U.S. Grounds All Boeing 737 MAX Aircraft After Viewing New Satellite Data Photo by Stephen Brashear/Getty Images

The two crashed Boeing airplanes may have lacked safety features that were only available as expensive add-ons, according to The New York Times. Airlines like Indonesia’s Lion Air skimped on the upgrades, hampering crew members who were trying to pull the plane out of its fatal nose dive.
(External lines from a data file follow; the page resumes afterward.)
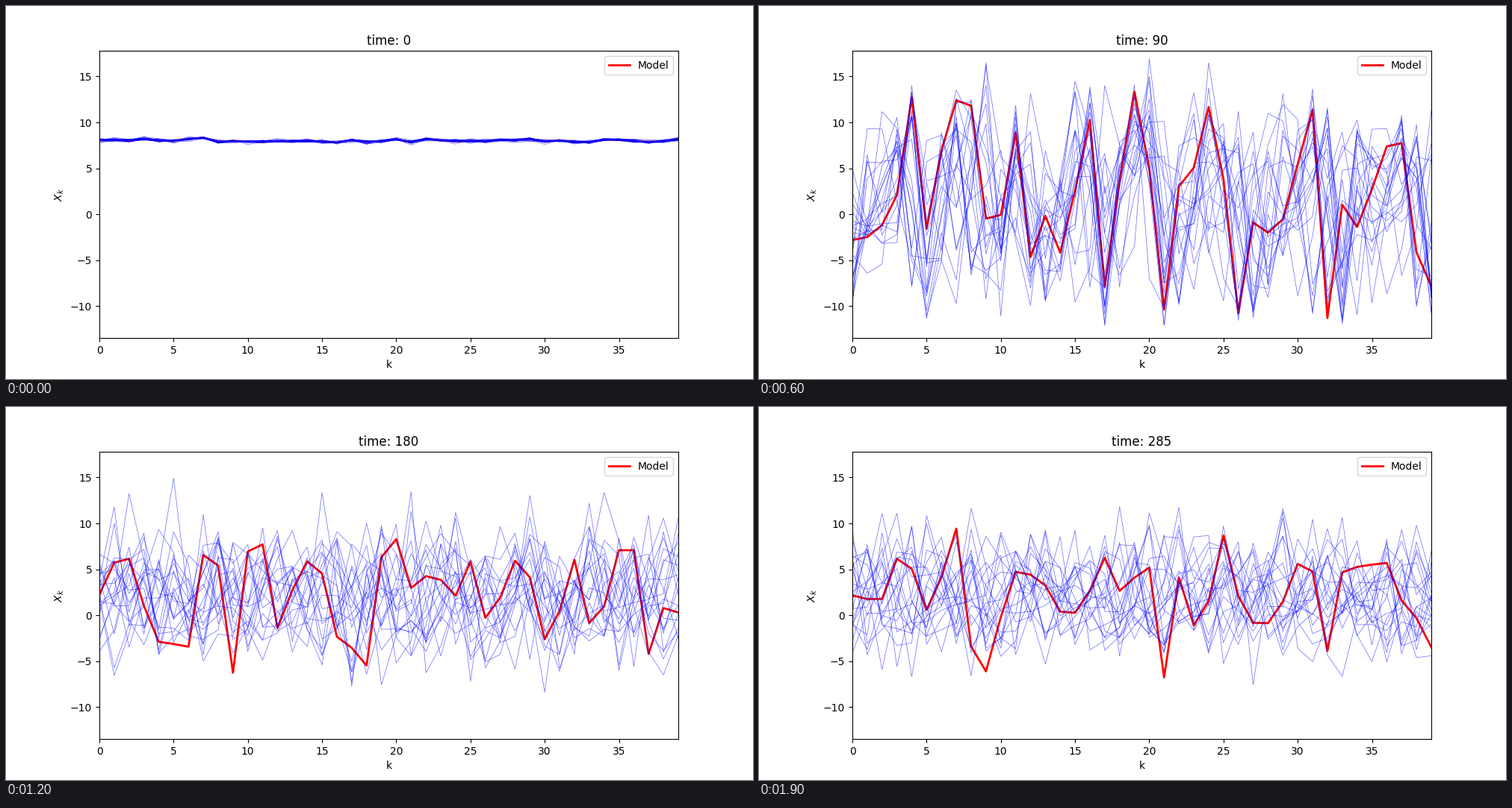
Animation of 1000x500 px, one loop 2 s. Source, as a matplotlib script:

```python
import numpy as np
import matplotlib.pyplot as plt
from matplotlib.animation import FuncAnimation

SITES, FORCE, DT = 40, 8.0, 0.01
FRAMES, STRIDE = 20, 15
MEMBERS, SPREAD = 20, 0.1

# Small bumps on the steady state, in hundredths, one per site; the rest is computed.
BUMPS = [10, 10, 0, 20, 3, 3, 20, 33, -11, 0, -8, -10, -3, -5, 0, -10, -17, 8, -12, -5,
         18, -15, 20, 5, -5, 0, -5, 10, 5, 20, -5, 5, -10, -15, 13, 10, 0, -12, -5, 20]


def slope(x):
    """Lorenz-96 tendency on a ring of sites."""
    ahead, back, back2 = (np.roll(x, s, axis=-1) for s in (-1, 1, 2))
    return (ahead - back2) * back - x + FORCE


def step(x):
    """One fourth-order Runge-Kutta step."""
    a = slope(x)
    b = slope(x + DT / 2 * a)
    c = slope(x + DT / 2 * b)
    d = slope(x + DT * c)
    return x + DT / 6 * (a + 2 * b + 2 * c + d)


def history(x):
    """States at every frame, starting from x."""
    states = [x]
    for _ in range(FRAMES - 1):
        for _ in range(STRIDE):
            x = step(x)
        states.append(x)
    return states


rng = np.random.default_rng(4)
start = FORCE + np.array(BUMPS) / 100
model = history(start)
ensemble = history(start + SPREAD * rng.standard_normal((MEMBERS, SITES)))

plt.rcParams["font.family"] = "DejaVu Sans"
fig, ax = plt.subplots(figsize=(10, 5), dpi=100)
sites = np.arange(SITES)
model_line, = ax.plot(sites, model[0], color="red", lw=2, label="Model")
member_lines = ax.plot(sites, ensemble[0].T, color="blue", lw=0.5, alpha=0.6)
ax.set_xlim(0, SITES - 1)
ax.set_ylim(-13.45, 17.8)
ax.set_xlabel("k")
ax.set_ylabel("$X_k$")
ax.legend(loc="upper right")
title = ax.set_title("time: 0")


def draw(frame):
    model_line.set_ydata(model[frame])
    for line, row in zip(member_lines, ensemble[frame]):
        line.set_ydata(row)
    title.set_text(f"time: {frame * STRIDE}")
    return [model_line, title, *member_lines]


anim = FuncAnimation(fig, draw, frames=FRAMES, interval=100, repeat=True, blit=False)
plt.show()
```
Last October, Lion Air Flight 610 crashed in Indonesia, killing all 189 passengers and crew members on board. Five months later, on March 10th, Ethiopian Airlines Flight 302 crashed minutes after taking off from Addis Ababa, and all 157 people on the plane were killed. Both plane crashes involved the Boeing 737 Max 8 jetliner, a popular airplane that has since been grounded by airline regulators pending further investigation.

It’s still not known what led the two planes to crash, but preliminary reports indicate that the Lion Air 610 may have crashed due to a faulty sensor that gave the impression that the plane was stalling. The plane’s anti-stall feature then pointed the plane’s nose downward to counteract the supposed stall, leading the aircraft into a deadly dive.

One of the safety features that could have helped the crew members struggling with keeping the planes in the air was a warning light, called a disagree light, that would go on if the plane’s angle of attack sensors were misaligned.

The angle of the sensors was off by 20 degrees, as first pointed out by Jon Ostrower on the aviation site The Air Current. The other safety feature was an angle of attack indicator that could display the readings of the two sensors.

Following the crashes, Boeing will now stop charging for the warning light feature and make it standard in all new 737 Max planes, an anonymous source told the Times. But airlines will still need to purchase the other feature, the angle of attack indicator. A spokesperson for Boeing did not immediately respond to a request for comment.

Correction March 22nd, 9:23AM ET: This article has been corrected to omit a mention of a guardrail. In Ostrower’s article, he refers to a metaphorical guardrail, and there is no physical guardrail on the plane.